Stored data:
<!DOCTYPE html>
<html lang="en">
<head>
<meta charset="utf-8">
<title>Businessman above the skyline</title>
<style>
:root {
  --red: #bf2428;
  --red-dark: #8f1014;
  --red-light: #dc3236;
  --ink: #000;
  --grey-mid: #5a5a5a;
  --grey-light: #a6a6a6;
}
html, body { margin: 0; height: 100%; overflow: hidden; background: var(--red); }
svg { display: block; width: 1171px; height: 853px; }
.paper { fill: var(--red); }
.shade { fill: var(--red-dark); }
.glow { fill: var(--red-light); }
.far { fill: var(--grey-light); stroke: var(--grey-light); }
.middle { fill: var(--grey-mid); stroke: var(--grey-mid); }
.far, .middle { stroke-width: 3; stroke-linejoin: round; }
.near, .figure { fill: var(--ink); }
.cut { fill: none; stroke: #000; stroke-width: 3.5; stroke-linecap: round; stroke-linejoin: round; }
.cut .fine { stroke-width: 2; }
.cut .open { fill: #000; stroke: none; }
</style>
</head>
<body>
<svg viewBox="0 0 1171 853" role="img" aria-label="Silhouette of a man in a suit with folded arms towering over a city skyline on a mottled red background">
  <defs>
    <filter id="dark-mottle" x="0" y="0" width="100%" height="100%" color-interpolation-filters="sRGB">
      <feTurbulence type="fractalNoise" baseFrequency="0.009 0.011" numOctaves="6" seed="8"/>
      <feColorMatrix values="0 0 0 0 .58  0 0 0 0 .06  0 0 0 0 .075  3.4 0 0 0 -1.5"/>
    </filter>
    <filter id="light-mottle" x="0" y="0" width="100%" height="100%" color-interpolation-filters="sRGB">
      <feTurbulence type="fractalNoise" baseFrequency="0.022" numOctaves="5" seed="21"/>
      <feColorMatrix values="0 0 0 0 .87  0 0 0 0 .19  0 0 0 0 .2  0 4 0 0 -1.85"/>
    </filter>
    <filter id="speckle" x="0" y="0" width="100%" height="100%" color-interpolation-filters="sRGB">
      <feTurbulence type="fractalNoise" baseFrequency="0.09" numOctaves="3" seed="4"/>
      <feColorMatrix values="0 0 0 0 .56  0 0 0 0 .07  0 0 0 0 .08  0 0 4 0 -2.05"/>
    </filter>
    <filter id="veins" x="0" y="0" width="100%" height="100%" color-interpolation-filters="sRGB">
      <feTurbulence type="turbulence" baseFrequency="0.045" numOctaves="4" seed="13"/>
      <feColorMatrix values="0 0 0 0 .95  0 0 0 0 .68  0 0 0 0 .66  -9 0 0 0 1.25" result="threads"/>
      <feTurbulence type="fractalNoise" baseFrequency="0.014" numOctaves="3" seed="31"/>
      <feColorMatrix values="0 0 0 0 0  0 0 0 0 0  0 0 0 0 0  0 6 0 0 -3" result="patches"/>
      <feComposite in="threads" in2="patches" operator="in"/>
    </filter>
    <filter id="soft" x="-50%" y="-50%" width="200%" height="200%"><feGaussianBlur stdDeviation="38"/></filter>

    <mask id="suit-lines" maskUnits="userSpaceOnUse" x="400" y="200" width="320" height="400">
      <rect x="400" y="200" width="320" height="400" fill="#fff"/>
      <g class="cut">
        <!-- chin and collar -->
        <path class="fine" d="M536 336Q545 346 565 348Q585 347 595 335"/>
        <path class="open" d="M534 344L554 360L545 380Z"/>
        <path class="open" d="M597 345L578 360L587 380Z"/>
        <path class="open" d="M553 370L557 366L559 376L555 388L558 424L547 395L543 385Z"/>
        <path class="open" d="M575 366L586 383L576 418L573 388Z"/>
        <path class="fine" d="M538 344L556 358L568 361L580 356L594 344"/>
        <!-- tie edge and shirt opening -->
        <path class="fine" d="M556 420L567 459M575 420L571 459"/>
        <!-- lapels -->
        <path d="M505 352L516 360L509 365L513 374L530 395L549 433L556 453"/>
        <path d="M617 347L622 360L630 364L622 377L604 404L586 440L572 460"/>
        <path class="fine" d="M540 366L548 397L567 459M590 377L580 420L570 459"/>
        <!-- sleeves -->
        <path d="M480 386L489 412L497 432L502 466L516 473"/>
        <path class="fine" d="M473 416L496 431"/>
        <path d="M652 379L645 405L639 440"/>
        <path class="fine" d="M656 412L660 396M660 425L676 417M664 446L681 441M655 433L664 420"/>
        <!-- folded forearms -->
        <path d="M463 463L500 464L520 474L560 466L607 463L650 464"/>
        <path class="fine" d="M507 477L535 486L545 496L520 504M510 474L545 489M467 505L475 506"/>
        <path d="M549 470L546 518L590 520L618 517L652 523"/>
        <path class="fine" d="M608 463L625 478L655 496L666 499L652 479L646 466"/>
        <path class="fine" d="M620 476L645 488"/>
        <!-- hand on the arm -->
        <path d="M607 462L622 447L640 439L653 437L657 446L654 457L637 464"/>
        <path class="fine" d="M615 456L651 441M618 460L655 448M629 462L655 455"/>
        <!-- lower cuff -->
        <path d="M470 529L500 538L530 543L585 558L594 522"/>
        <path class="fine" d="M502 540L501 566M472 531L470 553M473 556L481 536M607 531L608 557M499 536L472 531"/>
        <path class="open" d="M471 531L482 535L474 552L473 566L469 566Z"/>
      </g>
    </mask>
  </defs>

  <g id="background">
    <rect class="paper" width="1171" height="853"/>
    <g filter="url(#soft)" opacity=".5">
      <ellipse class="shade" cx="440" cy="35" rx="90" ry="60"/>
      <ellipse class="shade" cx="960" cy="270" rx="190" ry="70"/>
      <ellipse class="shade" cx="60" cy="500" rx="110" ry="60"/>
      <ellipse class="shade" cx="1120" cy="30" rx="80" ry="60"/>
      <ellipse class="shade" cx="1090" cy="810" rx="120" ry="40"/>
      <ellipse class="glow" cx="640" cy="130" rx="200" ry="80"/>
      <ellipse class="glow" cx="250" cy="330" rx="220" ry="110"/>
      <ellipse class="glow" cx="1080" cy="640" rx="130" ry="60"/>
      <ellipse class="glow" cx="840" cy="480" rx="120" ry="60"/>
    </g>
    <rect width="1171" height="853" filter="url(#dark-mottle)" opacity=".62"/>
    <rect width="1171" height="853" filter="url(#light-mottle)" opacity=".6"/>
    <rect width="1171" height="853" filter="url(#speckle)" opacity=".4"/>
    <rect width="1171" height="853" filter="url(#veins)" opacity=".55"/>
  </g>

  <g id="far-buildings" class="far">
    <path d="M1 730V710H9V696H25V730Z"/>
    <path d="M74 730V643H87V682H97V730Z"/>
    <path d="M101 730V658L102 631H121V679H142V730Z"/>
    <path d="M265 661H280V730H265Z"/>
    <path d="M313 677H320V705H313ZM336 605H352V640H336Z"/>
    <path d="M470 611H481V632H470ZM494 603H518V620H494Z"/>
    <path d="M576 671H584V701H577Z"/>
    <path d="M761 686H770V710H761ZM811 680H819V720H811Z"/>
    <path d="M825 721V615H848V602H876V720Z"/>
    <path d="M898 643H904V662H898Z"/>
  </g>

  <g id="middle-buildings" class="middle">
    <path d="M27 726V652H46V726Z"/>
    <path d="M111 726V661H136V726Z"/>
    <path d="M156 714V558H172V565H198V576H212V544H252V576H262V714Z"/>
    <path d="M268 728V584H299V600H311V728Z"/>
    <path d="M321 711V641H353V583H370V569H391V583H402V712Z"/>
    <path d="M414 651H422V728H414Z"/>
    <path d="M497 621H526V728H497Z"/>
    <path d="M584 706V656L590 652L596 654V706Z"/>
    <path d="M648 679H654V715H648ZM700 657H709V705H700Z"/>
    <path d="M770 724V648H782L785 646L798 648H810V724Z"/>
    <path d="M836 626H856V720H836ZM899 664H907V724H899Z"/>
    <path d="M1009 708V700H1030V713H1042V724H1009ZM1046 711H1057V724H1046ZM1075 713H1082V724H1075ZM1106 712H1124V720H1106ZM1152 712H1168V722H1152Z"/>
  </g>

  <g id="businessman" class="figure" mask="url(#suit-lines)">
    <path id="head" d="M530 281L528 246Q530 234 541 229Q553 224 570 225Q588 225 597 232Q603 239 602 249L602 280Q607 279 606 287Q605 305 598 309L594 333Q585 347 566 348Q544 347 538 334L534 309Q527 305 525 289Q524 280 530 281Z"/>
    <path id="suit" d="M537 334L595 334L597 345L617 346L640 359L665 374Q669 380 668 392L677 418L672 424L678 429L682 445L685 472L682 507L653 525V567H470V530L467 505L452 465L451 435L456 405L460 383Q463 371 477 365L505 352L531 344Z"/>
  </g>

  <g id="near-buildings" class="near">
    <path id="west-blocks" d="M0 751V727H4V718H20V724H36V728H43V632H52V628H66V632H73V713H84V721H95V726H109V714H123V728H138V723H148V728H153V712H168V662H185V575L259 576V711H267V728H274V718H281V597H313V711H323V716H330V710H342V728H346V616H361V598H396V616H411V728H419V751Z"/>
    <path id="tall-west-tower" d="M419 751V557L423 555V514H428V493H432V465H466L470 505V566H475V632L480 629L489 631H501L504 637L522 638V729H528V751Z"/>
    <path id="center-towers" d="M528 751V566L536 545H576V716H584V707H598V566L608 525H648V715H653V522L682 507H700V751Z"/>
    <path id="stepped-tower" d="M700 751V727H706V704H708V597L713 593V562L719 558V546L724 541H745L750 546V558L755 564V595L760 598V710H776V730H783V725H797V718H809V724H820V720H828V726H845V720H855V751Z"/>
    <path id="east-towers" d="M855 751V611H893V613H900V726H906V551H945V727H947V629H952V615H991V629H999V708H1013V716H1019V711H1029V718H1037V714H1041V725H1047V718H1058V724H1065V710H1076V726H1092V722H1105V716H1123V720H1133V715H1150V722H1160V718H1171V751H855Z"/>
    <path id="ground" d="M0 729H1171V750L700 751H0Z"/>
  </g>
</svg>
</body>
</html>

◆ What is being asked ◆
Could you retype exactly the lines above, starting at the line that contains "0 0 0 0 .06" and ending at the line that contains "<!-- lapels -->", and nothing more?

◆ Response below ◆
      <feColorMatrix values="0 0 0 0 .58  0 0 0 0 .06  0 0 0 0 .075  3.4 0 0 0 -1.5"/>
    </filter>
    <filter id="light-mottle" x="0" y="0" width="100%" height="100%" color-interpolation-filters="sRGB">
      <feTurbulence type="fractalNoise" baseFrequency="0.022" numOctaves="5" seed="21"/>
      <feColorMatrix values="0 0 0 0 .87  0 0 0 0 .19  0 0 0 0 .2  0 4 0 0 -1.85"/>
    </filter>
    <filter id="speckle" x="0" y="0" width="100%" height="100%" color-interpolation-filters="sRGB">
      <feTurbulence type="fractalNoise" baseFrequency="0.09" numOctaves="3" seed="4"/>
      <feColorMatrix values="0 0 0 0 .56  0 0 0 0 .07  0 0 0 0 .08  0 0 4 0 -2.05"/>
    </filter>
    <filter id="veins" x="0" y="0" width="100%" height="100%" color-interpolation-filters="sRGB">
      <feTurbulence type="turbulence" baseFrequency="0.045" numOctaves="4" seed="13"/>
      <feColorMatrix values="0 0 0 0 .95  0 0 0 0 .68  0 0 0 0 .66  -9 0 0 0 1.25" result="threads"/>
      <feTurbulence type="fractalNoise" baseFrequency="0.014" numOctaves="3" seed="31"/>
      <feColorMatrix values="0 0 0 0 0  0 0 0 0 0  0 0 0 0 0  0 6 0 0 -3" result="patches"/>
      <feComposite in="threads" in2="patches" operator="in"/>
    </filter>
    <filter id="soft" x="-50%" y="-50%" width="200%" height="200%"><feGaussianBlur stdDeviation="38"/></filter>

    <mask id="suit-lines" maskUnits="userSpaceOnUse" x="400" y="200" width="320" height="400">
      <rect x="400" y="200" width="320" height="400" fill="#fff"/>
      <g class="cut">
        <!-- chin and collar -->
        <path class="fine" d="M536 336Q545 346 565 348Q585 347 595 335"/>
        <path class="open" d="M534 344L554 360L545 380Z"/>
        <path class="open" d="M597 345L578 360L587 380Z"/>
        <path class="open" d="M553 370L557 366L559 376L555 388L558 424L547 395L543 385Z"/>
        <path class="open" d="M575 366L586 383L576 418L573 388Z"/>
        <path class="fine" d="M538 344L556 358L568 361L580 356L594 344"/>
        <!-- tie edge and shirt opening -->
        <path class="fine" d="M556 420L567 459M575 420L571 459"/>
        <!-- lapels -->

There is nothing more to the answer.